No question the most interesting statement from the interview I posted earlier today with Jun Loayza was when he said:
“As a young entrepreneur, you will have NO work/life balance. I am very serious about this. If you want to succeed, you need to be working 24/7 every day of the week.”
That’s why I wrote such a long response prior to asking my next question:
“It’s easy to be happy for a year or two working all day, every day. In my opinion, it’s hard to be happy doing that for a lifetime – one day you’ll wake up at age 50 and realize that you’ve missed out on love and relationships and wonderful experiences because you were obsessed with your company.”
That’s why Anthony took the time to write such a long comment:
“Adam – You’ve spent a lot of time on this blog advocating the fact that this is not true, and that entrepreneurs need to try as hard as possible to sidestep that misconception. I am with you on that. A true entrepreneur, and one who is on a path to success, may reach a peak of high workload, but for the most part, should constantly be on a steady decline of hours per day/week being worked. If you’re doing things right, you’re finding more and more ways to automate, delegate, etc.“
Work/life balance is a very touchy subject for anyone who runs a business. You clearly love your company, but happiness is rarely (if ever) achieved by loving one thing and neglecting your mental/physical health or your relationships with others.
As Adam Gilbert says, the way that you find out what is truly important to someone is by how they spend their time:
“In a world where people are moving a million miles per minute how can you actually tell what someone really cares about? Look at their calendar! It’s that simple. Your calendar never lies. All we have is our time. The way we spend our time is our priorities, is our strategy. Your calendar knows what you really care about. Do you?”
I’ll take that a step further. When it comes solely to the business owner and their work/life balance, take a look at how they spend their weekends. Do they use them to recoup and recover, or do they work just as much (or more) than they do during the week?

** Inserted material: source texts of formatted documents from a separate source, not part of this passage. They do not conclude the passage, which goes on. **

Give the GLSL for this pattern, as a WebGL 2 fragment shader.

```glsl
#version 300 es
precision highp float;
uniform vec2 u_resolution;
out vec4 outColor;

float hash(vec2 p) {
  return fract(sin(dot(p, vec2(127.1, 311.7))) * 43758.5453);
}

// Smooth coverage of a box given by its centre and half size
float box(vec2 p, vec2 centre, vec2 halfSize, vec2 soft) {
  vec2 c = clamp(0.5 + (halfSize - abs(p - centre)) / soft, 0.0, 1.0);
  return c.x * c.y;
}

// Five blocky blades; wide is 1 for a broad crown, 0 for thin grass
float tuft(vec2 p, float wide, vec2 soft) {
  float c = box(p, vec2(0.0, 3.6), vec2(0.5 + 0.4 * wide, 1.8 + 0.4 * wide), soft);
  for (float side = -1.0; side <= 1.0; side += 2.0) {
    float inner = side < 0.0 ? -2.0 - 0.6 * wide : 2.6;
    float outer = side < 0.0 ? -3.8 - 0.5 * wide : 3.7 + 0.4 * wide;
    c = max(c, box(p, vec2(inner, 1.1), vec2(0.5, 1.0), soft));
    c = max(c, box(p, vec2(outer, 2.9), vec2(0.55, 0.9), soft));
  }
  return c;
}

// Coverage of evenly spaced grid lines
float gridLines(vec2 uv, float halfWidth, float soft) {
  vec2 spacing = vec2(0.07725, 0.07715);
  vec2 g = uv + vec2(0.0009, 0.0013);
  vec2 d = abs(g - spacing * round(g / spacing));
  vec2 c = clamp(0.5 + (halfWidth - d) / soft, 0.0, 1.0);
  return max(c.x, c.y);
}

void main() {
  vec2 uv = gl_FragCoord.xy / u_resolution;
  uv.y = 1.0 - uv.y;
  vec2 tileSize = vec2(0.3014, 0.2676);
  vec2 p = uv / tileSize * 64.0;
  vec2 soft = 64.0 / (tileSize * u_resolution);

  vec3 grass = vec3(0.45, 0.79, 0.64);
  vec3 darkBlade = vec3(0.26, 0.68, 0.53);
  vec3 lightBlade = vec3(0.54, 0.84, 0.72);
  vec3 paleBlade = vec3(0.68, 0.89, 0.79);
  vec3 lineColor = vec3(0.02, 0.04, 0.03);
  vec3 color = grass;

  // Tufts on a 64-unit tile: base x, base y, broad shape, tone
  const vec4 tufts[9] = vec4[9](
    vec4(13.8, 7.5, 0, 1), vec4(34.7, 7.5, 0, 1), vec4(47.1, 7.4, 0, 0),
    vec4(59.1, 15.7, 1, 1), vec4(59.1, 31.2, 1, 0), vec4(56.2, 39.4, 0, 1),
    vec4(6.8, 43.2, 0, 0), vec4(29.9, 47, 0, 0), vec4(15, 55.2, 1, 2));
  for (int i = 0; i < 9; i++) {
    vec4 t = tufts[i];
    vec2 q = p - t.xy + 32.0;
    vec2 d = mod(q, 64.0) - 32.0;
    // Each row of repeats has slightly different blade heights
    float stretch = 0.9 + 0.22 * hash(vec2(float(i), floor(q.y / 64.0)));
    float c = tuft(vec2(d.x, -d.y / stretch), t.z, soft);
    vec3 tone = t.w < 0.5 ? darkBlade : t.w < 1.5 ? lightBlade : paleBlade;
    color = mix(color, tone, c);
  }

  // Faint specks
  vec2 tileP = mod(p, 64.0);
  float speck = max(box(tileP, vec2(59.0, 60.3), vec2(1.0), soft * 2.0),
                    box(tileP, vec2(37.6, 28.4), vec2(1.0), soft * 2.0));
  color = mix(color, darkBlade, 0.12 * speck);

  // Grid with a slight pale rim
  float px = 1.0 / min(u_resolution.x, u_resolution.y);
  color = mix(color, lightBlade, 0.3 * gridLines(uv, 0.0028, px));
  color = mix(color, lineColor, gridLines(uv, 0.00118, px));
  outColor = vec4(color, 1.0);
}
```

Why weekends? Because that’s the time the rest of the world takes off to rest. You can argue whether 2 days off for every 5 too little or too much, but it’s the way the world works and those are the only 2 days you get to really spend a legitimate amount of time with people in the rest of the world who have jobs.
So go ahead, ask me how I spend my weekends? Glad you asked.
To be honest, in 2006 and 2007 I worked most of my weekends. Probably 75% as much time as a weekday, but I’d have less distractions so I’d get the same amount done. Then again, my social life sucked. I justified it (and in retrospect I learned things a lot faster by having my entrepreneurial journey be 7 days/week as opposed to 5) but sacrificing my hobbies, friends, family, and dating life were things that wore on me increasingly. Those who knew me well often would wonder how I did it (half in amazement, half worried about my sanity). I always knew that at some point I’d have to balance things out a bit more. Sacrifice isn’t always admirable – sometimes it’s just plain stupid.
Earlier this year we moved into our warehouse. Sales continued to grow. We became more efficient. We gave ourselves raises. There was no longer a fear that one wrong move could cripple us. At that point – as hard as it was, even for someone cognizant of overworking themselves – I took a step back and made a conscious decision to work less. Every night I started doing something fun that was non work related. I started saying “yes” every time I got invited to a family party that I would have previously turned down. I tried to hang out with my friends more. Most importantly, I started treating my weekends as a time to rejuvenate myself for the coming weeks. Not to push myself closer to burn out.
Last weekend I went to a wedding. This coming weekend consists of camping for a night, my fantasy football draft, a full day of watching college football, a family dinner (yours truly is turning 26), and a massive party at my apartment on Sunday night. Very little work will be done. That’s OK. Because come Tuesday morning I’ll wake up and be ready to kick ass again. Taking time for myself doesn’t mean I don’t love what I do as much as I did before. If anything, the balance leaves me less stressful and more productive when I’m working. I’m more eager to work when I have a day or two away from it. Sure, I’ll still block out a weekend here and there to work on a side project because I enjoy those, but the majority of weekends now are for the other people and things in my life that aren’t related to Pure Adapt. I still have plenty of hours left in the week for my entrepreneurial fix.